But the five-judge appeals court said ViacomCBS' banks had a duty to disclose transactions that "affect" the stock price, and that saying in offering documents they "may" conduct such transactions could be misleading if they were already planned.

The court also said the banks wouldn't have to reveal confidential information about clients, and could have simply disclosed their intent to sell ViacomCBS shares without mentioning Archegos.

Kannon Shanmugam, a lawyer who argued the appeal for Goldman and Morgan Stanley, declined to comment.

The lawsuit concerned offerings of ViacomCBS common and preferred stock in March 2021.

Investors were led by the Camelot Event Driven Fund and the Municipal Police Employees' Retirement System of Baton Rouge, Louisiana.

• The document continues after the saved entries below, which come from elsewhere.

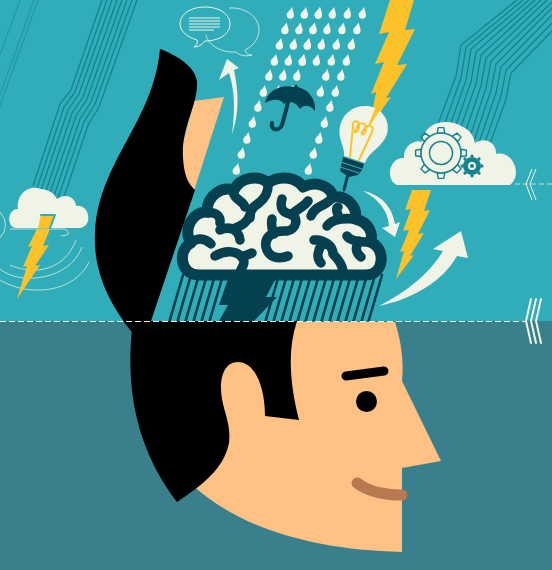
<!DOCTYPE html>
<html lang="en">
<head>
<meta charset="utf-8">
<title>Brainstorm</title>
<style>
:root{--sky:#30adb9;--deep:#3a808c;--ink:#04404f;--circuit:#16828f;--cream:#f0f4e6;--bolt:#fdc12a;--skin:#ffc184;--hair:#000;--lip:#b87850}
html,body{margin:0;padding:0;overflow:hidden}
body{width:552px;height:570px;background:var(--sky)}
svg{display:block}
.sky{fill:var(--sky)}.deep{fill:var(--deep)}.cream{fill:var(--cream)}.ink{fill:var(--ink)}
.bolt{fill:var(--bolt)}.skin{fill:var(--skin)}.hair{fill:var(--hair)}
.line{fill:none;stroke-linecap:round;stroke-linejoin:round}
.circuit{fill:none;stroke:var(--circuit);stroke-width:1.3}
.thin{fill:none;stroke:var(--cream);stroke-width:1}
.fold{stroke:var(--ink);stroke-width:9.5}
</style>
</head>
<body>
<svg width="552" height="570" viewBox="0 0 552 570" role="img" aria-label="Man with an open head, a brain and a storm of ideas">
<defs>
<path id="drop" class="cream" d="M2-6C3-2 4 0 4 2A3.6 3.6 0 0 1-3.4 2C-3.4-1 0-2 2-6Z"/>
<g id="drops-short">
<use href="#drop" x="290" y="13"/><use href="#drop" x="284.600" y="28.600"/><use href="#drop" x="279" y="44"/><use href="#drop" x="274" y="60"/>
</g>
<g id="drops-mid"><use href="#drops-short"/><use href="#drop" x="268.500" y="75"/><use href="#drop" x="263" y="91"/></g>
<g id="drops-long"><use href="#drops-mid"/><use href="#drop" x="257.500" y="106"/><use href="#drop" x="252" y="122"/><use href="#drop" x="246.500" y="138"/><use href="#drop" x="241" y="153"/><use href="#drop" x="236" y="169"/></g>
<path id="tooth" d="M-4-21L-3-27H3L4-21Z"/>
<g id="teeth"><use href="#tooth"/><use href="#tooth" transform="rotate(45)"/><use href="#tooth" transform="rotate(90)"/><use href="#tooth" transform="rotate(135)"/><use href="#tooth" transform="rotate(180)"/><use href="#tooth" transform="rotate(225)"/><use href="#tooth" transform="rotate(270)"/><use href="#tooth" transform="rotate(315)"/></g>
<path id="rain-line" d="M0 0L-14 48"/>
<clipPath id="upper-area"><rect width="552" height="321"/></clipPath>
</defs>

<g id="background">
<rect class="sky" width="552" height="570"/>
<rect class="deep" y="321" width="552" height="249"/>
</g>

<g id="circuit-left" class="circuit">
<path d="M102 0L71 90L60 104L33 186M107 0L75 92L64 107L37 188M112 0L79 94L68 110L41 190M117 0L83 97L72 113L46 191M122 0L87 99L76 116L50 193M127 0L91 102L80 119L54 196M132 0L95 104L84 122L58 198M137 0L99 107L88 125L63 200"/>
<path opacity=".45" d="M34 0L0 95M38 0L0 106M20 0L0 55"/>
</g>
<g id="circuit-right" class="circuit">
<path d="M517 0L461 45L456 76L435 132M523 0L466 47L461 78L441 134M529 0L471 49L466 80L447 134M535 0L476 52L471 82L452 136M541 0L481 55L476 84L457 138M547 0L486 58L481 86L462 142M552 2L491 61L486 88L467 146M552 8L496 64L491 90L471 150M552 15L501 67L496 93L475 154M552 23L506 70L501 96L480 157M552 31L511 73L506 99L485 158"/>
</g>

<g id="speech-bubbles">
<path class="thin" opacity=".75" d="M229 8C246 7 259 17 259 30C259 39 253 46 245 50C246 54 249 55 252 55C245 57 239 55 236 52C221 53 208 45 206 35"/>
<path class="thin" d="M205 7C219 7 230 14 230 24C230 34 219 41 205 41C202 45 198 47 194 47C197 45 198 42 197 40C187 37 180 31 180 24C180 14 191 7 205 7Z"/>
<path class="thin" stroke-width="1.500" d="M189 18H220M189 21H220M189 24H220M189 27H220M189 30H214"/>
</g>

<g id="rainfall">
<use href="#drops-long"/><use href="#drops-mid" x="14"/><use href="#drops-mid" x="28"/><use href="#drops-short" x="28" y="0"/><use href="#drops-short" x="42"/><use href="#drops-mid" x="57"/><use href="#drops-long" x="72"/>
</g>

<g id="umbrella">
<path class="ink" d="M296 84L298 87C309 90 316 99 315 111C310 105 304 104 300 109C296 102 289 100 284 104C280 98 271 99 265 103C267 92 279 84 294 87Z"/>
<path class="line" stroke="var(--ink)" stroke-width="4" d="M289 99L282 125C279 132 270 130 272 123"/>
</g>

<path id="arrow-up" class="cream" d="M232 134C235 111 235 91 229 73L219 80L227 59L239 68L234 70C239 93 239 115 232 134Z"/>

<g id="small-storm-cloud">
<path class="cream" d="M17 228C6 228 7 209 18 209C16 194 29 184 41 189C51 190 55 195 57 199C66 192 76 198 76 206C89 203 94 226 80 228Z"/>
<path class="thin" opacity=".7" d="M0 269C20 286 70 280 82 247M0 280C30 298 75 292 89 262M10 265C35 276 65 270 76 240M0 212Q11 225 0 238M10 229H65Q74 235 61 236"/>
<path class="bolt" d="M41 214H55L50 228H38ZM37 229H50L43 246L49 245L35 266L40 265L17 299L27 266L23 267L32 246L28 247Z"/>
<path class="line" stroke="var(--sky)" stroke-width="2" d="M41 215H55L50 228"/>
</g>

<g id="large-bolt">
<path class="bolt" d="M390 0H414L405 30L415 29L397 65L407 64L386 98L391 97L369 128L376 92L371 94L384 62L375 64L389 32L379 34Z"/>
</g>

<g id="light-bulb">
<path class="cream" d="M367 106C381 107 391 120 387 134C383 147 369 151 365 163L344 156C345 146 337 138 340 126C343 113 354 105 367 106Z"/>
<path class="line" stroke="var(--bolt)" stroke-width="2" d="M350 157L353 126C351 121 358 119 359 125C359 134 352 134 356 129C359 121 366 122 366 129C365 137 359 135 363 131C368 122 375 126 372 132L359 160"/>
<path class="bolt" d="M377 104L367 128L371 124L383 105Z"/>
<path class="ink" d="M343 157L364 164L362 170L358 175L349 177L340 171Z"/>
<path class="line" stroke="var(--sky)" stroke-width="1.300" d="M341 162L362 169M340 167L359 173"/>
<path class="line" stroke="var(--ink)" stroke-width="3" d="M348 174L344 190"/>
</g>

<g id="gear-cloud">
<path class="cream" d="M397 185C385 180 389 157 404 158C403 147 414 139 422 142C424 122 447 117 463 127C471 131 474 137 475 143C485 136 497 143 496 154C513 150 523 175 510 185Z"/>
<g transform="translate(441 153)">
<g class="line" stroke="var(--circuit)" stroke-width="1.500"><use href="#teeth" transform="scale(.94)"/><circle r="20" fill="var(--cream)"/><circle r="11.500" fill="var(--cream)"/></g>
</g>
<g transform="translate(472 166)"><use href="#teeth" transform="scale(.42)" fill="var(--circuit)"/><circle r="6.500" fill="none" stroke="var(--circuit)" stroke-width="5"/><circle r="2" fill="var(--circuit)"/></g>
<path class="bolt" d="M412 190H431L424 211L430 210L418 234L424 233L410 256L414 255L396 279L404 251L400 252L409 230L403 231L411 209L405 210Z"/>
<path class="thin" opacity=".7" stroke-dasharray="5 3" d="M515 184H552"/>
<path class="thin" d="M532 169L526 184L532 200M536 169L530 184L536 200"/>
</g>

<path id="arrow-down" class="cream" d="M363 191C382 195 392 207 395 224L400 222L395 237L382 228L389 226C388 211 379 199 363 191Z"/>
<path id="arrow-out" class="cream" d="M379 306C408 291 430 273 443 251L433 249L461 231L468 258L457 256C443 281 413 299 379 306Z"/>

<g id="storm-under-brain" clip-path="url(#upper-area)">
<g class="line" stroke="var(--ink)" stroke-width="2.600">
<use href="#rain-line" x="183" y="275"/><use href="#rain-line" x="191" y="275"/><use href="#rain-line" x="199" y="275"/><use href="#rain-line" x="207" y="275"/><use href="#rain-line" x="215" y="275"/><use href="#rain-line" x="223" y="275"/><use href="#rain-line" x="279" y="275"/><use href="#rain-line" x="287" y="275"/><use href="#rain-line" x="295" y="275"/><use href="#rain-line" x="303" y="275"/><use href="#rain-line" x="311" y="275"/><use href="#rain-line" x="319" y="275"/><use href="#rain-line" x="327" y="275"/><use href="#rain-line" x="335" y="275"/><use href="#rain-line" x="343" y="275"/><use href="#rain-line" x="351" y="275"/><use href="#rain-line" x="359" y="275"/><use href="#rain-line" x="367" y="275"/><use href="#rain-line" x="375" y="275"/><use href="#rain-line" x="382" y="275"/>
</g>
<path class="ink" d="M229 276H277L266 297H277L254 321H219L228 305H219Z"/>
</g>

<g id="brain">
<path d="M199 275C179 275 178 249 191 243C182 228 194 211 207 212C207 195 222 186 234 190C241 176 260 175 268 183C281 174 297 178 303 187C317 180 331 187 333 197C348 195 358 208 355 219C369 222 374 234 370 242C386 247 385 275 366 275Z" fill="var(--cream)" stroke="var(--ink)" stroke-width="11" stroke-linejoin="round"/>
<g class="line fold">
<path d="M192 242C199 237 206 239 211 244"/>
<path d="M208 213C217 212 221 217 220 223"/>
<path d="M233 190C234 201 242 199 245 207"/>
<path d="M268 183C269 193 264 199 259 203C250 208 250 214 250 218"/>
<path d="M220 230C231 225 239 231 240 240M233 229C242 226 248 221 250 215"/>
<path d="M215 256C225 250 238 250 243 259M243 259C246 263 241 269 239 274M242 257L252 253"/>
<path d="M282 199C279 209 284 213 290 214C300 217 296 230 287 231C273 230 264 237 266 247C268 257 278 260 288 256M291 215C297 209 304 207 308 201M272 219C271 225 272 230 274 234"/>
<path d="M333 197C326 207 315 205 311 216"/>
<path d="M355 219C344 218 333 218 327 226M340 219C336 212 336 208 338 207"/>
<path d="M314 240C324 239 333 246 333 254M321 263C316 258 318 250 322 244M333 254C338 259 342 264 343 271"/>
<path d="M370 242C360 242 350 241 347 236M359 241C354 248 357 254 361 257"/>
</g>
</g>

<g id="open-scalp">
<path class="skin" d="M194 101L224 97L193 194L176 170Z"/>
<path class="hair" d="M160 49C179 56 196 68 197 82C198 106 181 126 183 158C184 175 188 184 195 190L151 321V335H134C106 300 93 268 95 232C99 161 153 123 160 49Z"/>
</g>

<g id="head">
<path class="skin" d="M222 322H395C401 341 404 360 402 381L441 461L402 468V552C312 550 239 528 191 484Z"/>
<path class="hair" d="M133 321H297C287 351 290 384 299 420L265 416C265 385 254 362 238 362C222 362 219 383 222 399C225 415 231 425 229 443C224 469 201 486 177 502C142 456 123 398 133 321Z"/>
<path class="line" stroke="var(--hair)" stroke-width="9" d="M346 376L384 371"/>
<circle class="hair" cx="366.500" cy="401.500" r="10.500"/>
<path class="line" stroke="var(--lip)" stroke-width="11" stroke-linecap="butt" d="M357 483C369 492 385 495 402 495"/>
<circle cx="358" cy="483.500" r="5.500" fill="var(--lip)"/>
</g>

<g id="opening-line">
<path class="thin" stroke-width="1.500" stroke-dasharray="6 3" d="M0 321.500H526"/>
<path class="line" stroke="var(--cream)" stroke-width="2" d="M531 299L526 321L531 343M536 299L531 321L536 343M541 299L536 321L541 343"/>
</g>
</svg>
</body>
</html>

Their lawyers did not immediately respond to requests for comment.

Thursday's decision largely upheld a February 2023 ruling by Justice Andrew Borrok of the state Supreme Court in Manhattan.

In the federal ruling, U.S. District Judge Jed Rakoff said investors in Archegos' stocks did not adequately allege that Goldman and Morgan Stanley conducted insider trading, or breached any fiduciary duty to the individual companies.

Hwang and former Archegos Chief Financial Officer Patrick Halligan face a scheduled May 8 criminal trial in Manhattan over their roles in Archegos' collapse.

The case is Camelot Event Driven Fund et al v Morgan Stanley & Co et al, New York State Supreme Court, Appellate Division, 1st Department, No. 2023-00983.

(Reporting by Jonathan Stempel in New York; Editing by Marguerita Choy)